As presidential candidates put advertising experts in charge of national campaigns, perhaps it was inevitable that likability would jump explicitly to politics. In 1952, some of the first televised election ads sought to highlight Dwight Eisenhower’s likability. The advertising executive Rosser Reeves put Eisenhower in controlled settings where his optimism, self-confidence, humor and nonpartisanship could be emphasized over his political inexperience and what Reeves viewed as his “inept” speaking style. The animator Roy Disney was commissioned to make a cartoon spot with a catchy jingle: “Ike for President,” the song repeated, cutting to Uncle Sam leading a parade down the streets. “You like Ike, I like Ike, everybody likes Ike,” the chorus sang as Eisenhower’s smiling cartoon face passed.
Likability is associated with an emotional connection between candidate and voter that makes a politician worthy of trust. And yet because that connection is forged almost exclusively through the conduit of mass media, it can never be really about the candidate but only voters’ fantasies about how a politician they can never know ought to be. That women are disadvantaged by a dynamic that emphasizes fantasies over real achievements should perhaps come as no surprise: Popular fantasies about women, sadly, still don’t tend to feature intelligence, expertise and toughness at the negotiating table.
Yet if the history of likability in America tells us how important it has become, particularly to politics, it also teaches us there is nothing immutable about a concept that was created and refined by men from Horatio Alger to Dale Carnegie to Roger Ailes. Women haven’t benefited much from the likability standard as it stands. But to recognize that it’s an invention is to dream that they could.

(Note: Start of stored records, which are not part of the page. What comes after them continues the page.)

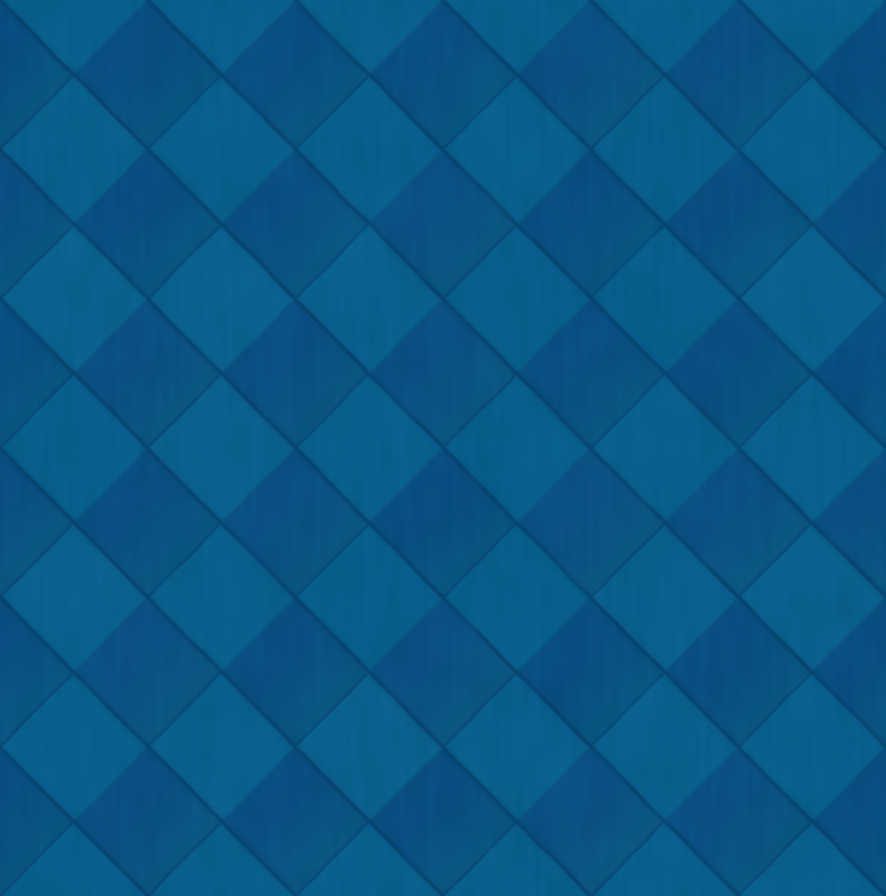
A Shadertoy shader for this pattern:

```glsl
#define REPEATS 6.0
#define LIGHT_BLUE vec3(0.036, 0.373, 0.553)
#define DARK_BLUE vec3(0.036, 0.310, 0.512)
#define TEAL_BLUE vec3(0.036, 0.335, 0.510)
#define CREASE_BLUE vec3(0.025, 0.255, 0.430)
#define CREASE_WIDTH 0.017
#define SEAM_WIDTH 0.011
#define WOBBLE 0.014
#define STREAK 0.016
#define MOTTLE 0.014
#define TINT 0.010

float hash(vec2 cell) {
    uvec2 q = uvec2(ivec2(cell)) * uvec2(1597u, 3812u) + uvec2(977u, 131u);
    uint n = (q.x ^ (q.y << 7)) * 747796u + 28913u;
    n = (n ^ (n >> 13)) * 277803u;
    n ^= n >> 15;
    return float(n & 65535u) / 65535.0;
}

// Value noise over the unit canvas, wrapping after a whole number of cells
float wrapNoise(vec2 uv, vec2 cells) {
    vec2 p = uv * cells;
    vec2 i = floor(p);
    vec2 f = p - i;
    f = f * f * (3.0 - 2.0 * f);
    vec2 lo = mod(i, cells);
    vec2 hi = mod(i + 1.0, cells);
    float bottom = mix(hash(lo), hash(vec2(hi.x, lo.y)), f.x);
    float top = mix(hash(vec2(lo.x, hi.y)), hash(hi), f.x);
    return mix(bottom, top, f.y);
}

float softLine(float dist, float width, float pixel) {
    return 1.0 - smoothstep(0.0, width + pixel, dist);
}

void mainImage(out vec4 fragColor, in vec2 fragCoord) {
    vec2 uv = fragCoord / iResolution.xy;
    float pixel = REPEATS / iResolution.y;

    // Diagonal axes: x + y crosses the falling lines, x - y the rising ones
    vec2 p = uv * REPEATS;
    vec2 diag = vec2(p.x + p.y, p.x - p.y);
    diag += WOBBLE * (vec2(wrapNoise(uv, vec2(31.0)), wrapNoise(uv, vec2(37.0))) - 0.5);
    vec2 cell = floor(diag);
    vec2 local = diag - cell;
    vec2 edge = abs(diag - round(diag)) * 0.7071;

    // Alternating diamonds with smoothed borders
    float side = mod(cell.x + cell.y, 2.0) < 0.5 ? 1.0 : -1.0;
    float lightness = 0.5 + 0.5 * side * smoothstep(0.0, 0.008 + pixel, min(edge.x, edge.y));
    vec3 dark = mix(DARK_BLUE, TEAL_BLUE, smoothstep(0.35, 0.95, local.y));
    vec3 color = mix(dark, LIGHT_BLUE, lightness);

    // Small change of tone from one diamond to the next
    vec2 id = mod(vec2(cell.x + cell.y + 1.0, cell.x - cell.y), 2.0 * REPEATS);
    color += TINT * (hash(id) - 0.5);

    // Vertical weave streaks and cloudy wear
    float streak = wrapNoise(uv, vec2(150.0, 18.0)) - 0.5;
    float cloud = wrapNoise(uv, vec2(22.0)) + 0.5 * wrapNoise(uv, vec2(58.0)) - 0.75;
    color += vec3(0.4, 1.0, 1.0) * (STREAK * streak + MOTTLE * cloud);

    // Strong falling creases; rising seams are firm on every second edge
    float wear = 0.65 + 0.35 * wrapNoise(uv, vec2(43.0));
    float firm = mod(cell.x + round(diag.y), 2.0) < 0.5 ? 0.75 : 0.15;
    float crease = 0.9 * softLine(edge.x, CREASE_WIDTH, pixel);
    float seam = firm * softLine(edge.y, SEAM_WIDTH, pixel);
    color = mix(color, CREASE_BLUE, wear * max(crease, seam));

    // Faint shade beside the creases
    color *= 1.0 - 0.035 * softLine(edge.x, 0.06, pixel);

    fragColor = vec4(color, 1.0);
}
```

Claire Bond Potter, “The ‘Likability’ Trap”, The New York Times (5 May 2019), SR4.